SITTING with a little girl in tears, Aaron, himself just a little boy, doesn’t say a word. He just sits there with her, trying to imagine how she feels. She soon felt a little better.
Aaron expressed empathy in a very simple and profound way. A significantly foundational character building block, empathy is possibly the greatest gift a child can receive.
One of the key barriers to empathy in children, however, are social biases that all people tend to experience, like the in-group bias that suggests we tend to favour those we like; those we’re already in community with.
A 2014 study from the Netherlands found that such an in-group bias can be overcome by inducing empathy in a child toward another child in need of help. In this study, children aged between 8 and 13 were asked “How do you think [name of recipient of help] feels?” A control group of children were not asked this question. Both groups of children were asked, “Would you help [name of recipient of help]?” In a significant number of situations, children overcame the in-group bias and were prepared to help out-group children when they were asked the simple question to induce empathy. This suggests that empathy overcomes social barriers in a powerfully positive way.
In simple terms, if we want children to help other children, we ought to realise that empathy helps. We should want our children to help other children, because it helps quantify the status of their moral compass. The practice of empathy helps draw out helping behaviours. When we know how someone feels we are more likely to help them.
Sierksma et al did not explore children’s empathic responses to disliked or stigmatised children. Perhaps the suggestion is that help given to such children may highlight an enhanced skill for empathy in children who would be prepared to help. Sierksma et al do note that empathy “has a critical role in morality… [and is] a powerful intervention strategy early in life.”
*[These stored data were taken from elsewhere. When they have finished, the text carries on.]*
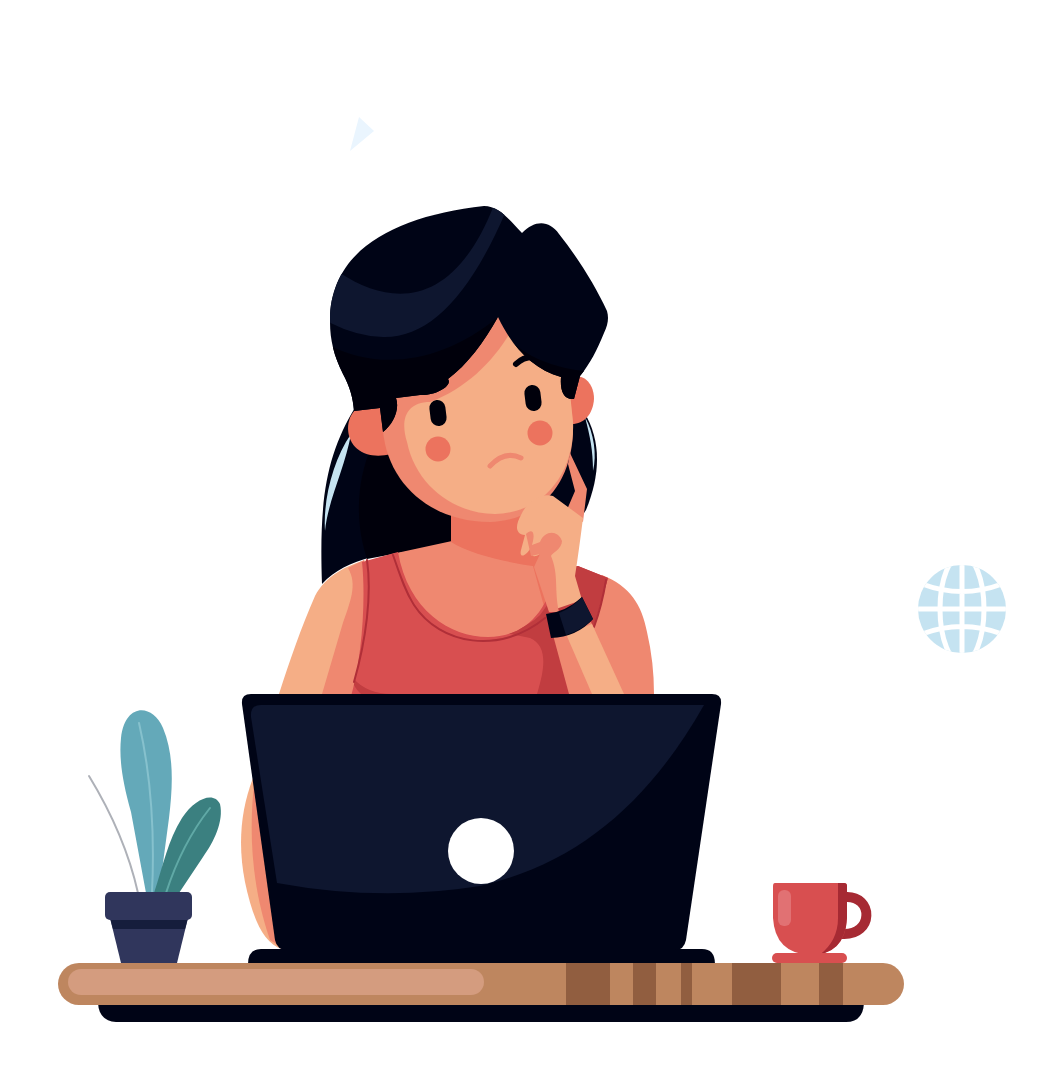
<!DOCTYPE html>
<html lang="en">
<head>
<meta charset="utf-8">
<title>Thinking at the desk</title>
<style>
:root {
  --ink: #000416;
  --ink-deep: #00000b;
  --navy: #0e162f;
  --skin: #f5ae86;
  --skin-shade: #ef8870;
  --blush: #ec735e;
  --top: #d84f50;
  --top-shade: #c13d40;
  --top-line: #b02f38;
  --wine: #a62a33;
  --wood: #be865f;
  --wood-light: #d49c7f;
  --wood-dark: #915e40;
  --sky: #c5e3f1;
  --leaf: #64a9b9;
  --leaf-vein: #86c1cd;
  --teal: #3b8080;
  --teal-vein: #60a9a6;
  --pot: #30365c;
  --pot-shade: #151d3c;
}
html, body { margin: 0; background: #fff; overflow: hidden; }
.scene { display: block; width: 1064px; height: 1080px; }
.ink { fill: var(--ink); }
.ink-deep { fill: var(--ink-deep); }
.navy { fill: var(--navy); }
.skin { fill: var(--skin); }
.skin-shade { fill: var(--skin-shade); }
.blush { fill: var(--blush); }
.top { fill: var(--top); }
.top-shade { fill: var(--top-shade); }
.wine { fill: var(--wine); }
.sky { fill: var(--sky); }
.wood { fill: var(--wood); }
.wood-light { fill: var(--wood-light); }
.wood-dark { fill: var(--wood-dark); }
.leaf { fill: var(--leaf); }
.teal { fill: var(--teal); }
.pot { fill: var(--pot); }
.pot-shade { fill: var(--pot-shade); }
.stroke { fill: none; stroke-linecap: round; }
.seam { stroke: var(--top-line); stroke-width: 2; }
</style>
</head>
<body>
<svg class="scene" viewBox="0 0 1064 1080" role="img" aria-label="A woman with dark hair sits at a laptop, hand on her chin, thinking">
  <defs>
    <clipPath id="hair-shape"><path d="M330 322C329 250 395 216 484 206C500 206 510 221 522 233C535 220 549 220 559 234C578 258 595 285 607 311C609 318 608 325 604 333C597 350 590 364 580 376L574 399C563 400 560 390 561 377C532 369 511 345 498 317C484 342 467 365 448 379C453 386 435 396 420 395L396 398C400 410 393 424 383 432L380 408L354 411C353 398 350 387 343 374C334 356 330 340 330 322Z"/></clipPath>
    <clipPath id="laptop-lid"><path d="M251 694H712Q722 694 721 704L686 940Q684 950 675 950H287Q277 950 275 940L242 704Q241 694 251 694Z"/></clipPath>
    <clipPath id="globe-disc"><circle cx="962" cy="609" r="44"/></clipPath>
    <clipPath id="mug-body"><path d="M775 883H844Q847 883 847 886V918Q845 955 810 955Q775 953 773 918V886Q773 883 775 883Z"/></clipPath>
    <clipPath id="shirt"><path d="M362 560L398 552C408 610 450 637 488 637C525 637 548 612 556 570L578 566L608 578L590 640L585 700H350C362 660 366 600 362 560Z"/></clipPath>
  </defs>

  <path id="sparkle" fill="#eaf5fe" d="M359 117L374 131L350 151Z"/>

  <g id="globe">
    <circle class="sky" cx="962" cy="609" r="44"/>
    <g clip-path="url(#globe-disc)" fill="none" stroke="#fff" stroke-width="5">
      <path d="M962 560V660M915 609H1010M922 584Q962 599 1002 584M922 634Q962 619 1002 634"/>
      <ellipse cx="962" cy="609" rx="22" ry="54"/>
    </g>
  </g>

  <g id="back-hair">
    <path class="ink" d="M356 406C326 455 319 500 322 584C335 570 350 563 372 557L452 543V490L400 410Z"/>
    <path class="ink-deep" d="M372 445C356 482 355 522 367 559L452 543V490L395 420Z"/>
    <path class="sky" d="M351 434C333 460 323 500 325 531C328 500 345 468 351 434Z"/>
    <path class="ink" d="M584 412C601 440 601 473 586 510L578 522L548 500L568 420Z"/>
    <path class="sky" d="M585 417C594 433 597 455 593 471C593 450 590 436 585 417Z"/>
  </g>

  <g id="body">
    <path class="skin-shade" d="M392 554L452 541V505H535L552 560L560 620L500 650C440 650 400 610 392 554Z"/>
    <path class="blush" d="M451 510H530L548 545L545 610L533 566C505 562 470 554 451 542Z"/>
    <path class="skin" d="M370 559C345 565 325 577 315 596C301 628 290 660 279 694H352C364 650 366 605 362 562Z"/>
    <path class="skin-shade" d="M348 568C358 585 350 602 342 626L322 694H353C363 650 370 600 364 560Z"/>
    <path class="skin-shade" d="M602 575C630 586 642 605 647 632Q654 662 654 694H575L590 630Z"/>
    <path class="top" d="M362 562L398 552C408 610 450 637 488 637C525 637 548 612 556 570L578 566L608 578L590 640L585 700H350C362 660 366 600 362 562Z"/>
    <g clip-path="url(#shirt)">
      <path class="top-shade" d="M540 615L580 560L615 575L590 640V700H370Q352 690 353 678Q367 694 392 694H537C545 668 548 646 530 638L505 633Q530 626 540 615Z"/>
    </g>
    <path class="stroke seam" d="M367 560C372 595 366 640 354 682M393 555C400 575 405 591 414 605C440 645 500 655 545 618M594 627Q602 605 606 580"/>
  </g>

  <g id="head">
    <path class="blush" d="M383 404C368 399 348 407 348 429C349 450 368 460 391 454L398 420Z"/>
    <path class="blush" d="M566 380C580 370 594 381 594 399C593 415 583 425 570 424Z"/>
    <path class="skin-shade" d="M383 431C388 484 431 522 490 522C543 520 575 480 573 422L567 372L498 312L390 394Z"/>
    <path class="skin" d="M430 402C406 402 400 420 407 442C416 486 455 514 495 514C542 513 575 475 573 422L568 374C540 370 524 355 510 333C492 363 465 389 430 402Z"/>
    <g class="blush">
      <circle cx="438" cy="449" r="12.5"/>
      <circle cx="540" cy="433" r="12.5"/>
    </g>
    <g class="ink-deep">
      <rect x="430" y="400" width="16" height="26" rx="8" transform="rotate(-7 438 413)"/>
      <rect x="525" y="385" width="16" height="26" rx="8" transform="rotate(-7 533 398)"/>
    </g>
    <path class="stroke" stroke="var(--skin-shade)" stroke-width="5" d="M490 466Q505 450 521 458"/>
    <path class="stroke" stroke="var(--ink-deep)" stroke-width="6" d="M516 364Q524 356 535 357"/>
    <g id="front-hair" clip-path="url(#hair-shape)">
      <path class="ink" d="M320 200H620V440H320Z"/>
      <path class="navy" d="M340 273C395 309 455 305 494 205L506 211C470 295 430 338 383 337Q354 336 325 320Z"/>
      <path class="ink-deep" d="M325 343C375 371 440 365 498 317V440H325Z"/>
      <path class="ink-deep" d="M505 334Q530 366 590 372L574 405H555Z"/>
    </g>
  </g>

  <g id="thinking-arm">
    <path class="skin-shade" d="M570 453L587 489L583 522L566 512L575 491L568 464Z"/>
    <path class="skin" d="M553 610C545 590 540 575 540 554C532 559 530 555 532 546C525 558 519 558 521 550L525 535C514 534 516 524 521 515C526 503 540 492 553 496L583 518Q579 550 575 576L582 600Z"/>
    <path class="skin-shade" d="M526 534C532 528 536 532 532 545L540 542C545 530 558 530 562 541C562 549 552 553 551 556C559 575 554 590 559 612L549 612L534 567L540 554L531 556Z"/>
    <path class="skin-shade" d="M553 635L591 622L624 694H569Z"/>
    <path class="skin" d="M566 634L592 624L624 694H592Z"/>
    <path class="ink" d="M546 614Q566 612 582 597L593 619Q577 637 551 638Z"/>
    <path class="navy" d="M559 613Q572 608 582 597L593 619Q582 630 566 635Z"/>
  </g>

  <g id="left-forearm">
    <path class="skin" d="M253 778C240 812 238 846 245 882C252 915 262 943 282 949L290 940L262 780Z"/>
    <path class="skin-shade" d="M254 785C249 830 251 885 270 940L284 949L290 940L262 780Z"/>
  </g>

  <g id="laptop">
    <path class="ink" d="M248 964Q248 949 261 949H702Q715 949 715 964Z"/>
    <g clip-path="url(#laptop-lid)">
      <path class="ink" d="M236 690H726V954H236Z"/>
      <path class="navy" d="M261 705H704C650 800 580 863 480 886Q380 902 277 883L251 717Q250 705 261 705Z"/>
    </g>
    <circle id="lid-badge" cx="481" cy="851" r="33" fill="#fff"/>
  </g>

  <g id="desk">
    <path class="ink" d="M98 1003H864Q863 1022 846 1022H116Q99 1021 98 1003Z"/>
    <rect class="wood" x="58" y="963" width="846" height="42" rx="21"/>
    <rect class="wood-light" x="68" y="969" width="416" height="26" rx="13"/>
    <g class="wood-dark">
      <rect x="566" y="963" width="44" height="42"/>
      <rect x="633" y="963" width="23" height="42"/>
      <rect x="681" y="963" width="11" height="42"/>
      <rect x="732" y="963" width="49" height="42"/>
      <rect x="819" y="963" width="24" height="42"/>
    </g>
  </g>

  <g id="plant">
    <path class="stroke" stroke="#aeb1b8" stroke-width="2" d="M89 776Q125 835 138 893"/>
    <path class="leaf" d="M146 893L131 812C122 780 119 758 121 738C125 703 152 703 163 728C174 754 173 785 169 818L159 893Z"/>
    <path class="stroke" stroke="var(--leaf-vein)" stroke-width="2" d="M139 723C151 775 155 830 152 893"/>
    <path class="teal" d="M154 893C163 866 168 840 182 818C195 798 214 791 220 804C224 821 214 842 203 857L179 893Z"/>
    <path class="stroke" stroke="var(--teal-vein)" stroke-width="2" d="M210 808C191 832 176 862 166 893"/>
    <path class="pot" d="M110 918H188L177 963H121Z"/>
    <path class="pot-shade" d="M110 918H188L185 929H113Z"/>
    <rect class="pot" x="105" y="892" width="87" height="28" rx="5"/>
  </g>

  <g id="mug">
    <path class="stroke" stroke="var(--wine)" stroke-width="10" d="M845 897C874 895 874 936 842 934"/>
    <g clip-path="url(#mug-body)">
      <rect class="top" x="770" y="880" width="80" height="80"/>
      <path class="wine" d="M838 880H850V960H812Q838 945 838 918Z"/>
    </g>
    <rect x="778" y="890" width="13" height="36" rx="6" fill="#e17173"/>
    <rect class="top" x="772" y="953" width="75" height="10" rx="5"/>
  </g>
</svg>
</body>
</html>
Probably most significantly, Sierksma et al show that, through empathy, typical group boundaries can be transcended, simply by asking a child how another child feels — whether they are in the in-group or not. Additionally, another study has shown how empathy in adults helps them value the person in need of help more.
So, to teach empathy to a child can be as simple as asking them frequently how they think other children (or animals or adults) feel. This is an attempt to connect them with their own feelings, for our own feelings are always important to us.
Teaching empathy to children is powerful in their development, because empathy is shown to transcend social biases all humans struggle to overcome. And, because empathy is also a vehicle for empowering a person along a forward trajectory, it gives back to the person giving it out. What parent would not want this for their child?
When children are empathic they show kindness, care and compassion that overcomes barriers to helping. They witness a virtuous power emanate from within themselves. This occurs even as a child asks how another person feels.
 Sierksma, J., Thijs, J., & Verkuyten, M., “In-group bias in children’s intention to help can be overpowered by inducing empathy” in British Journal of Developmental Psychology. © 2014, British Psychological Society. Vol. 33. Issue 1. March 2015. pp. 45-56. DOI: 10.1111/bjdp.12065. The abstract states, [E]ncouraging children to imagine how a recipient of help feels might thus be a useful strategy to prevent peer group-based biases in children’s helping behaviour.”
 Ibid. p. 53.
 Ibid. p. 53.
 Batson, C.D., Turk, C.L., Shaw, L.L., & Klien, T.R. “Information function of empathic emotion: Learning that we value the other’s welfare” in Journal of Personality and Social Psychology, 1995, 68, pp. 300 – 311. DOI: 10.1037/0022-3518.104.22.1680.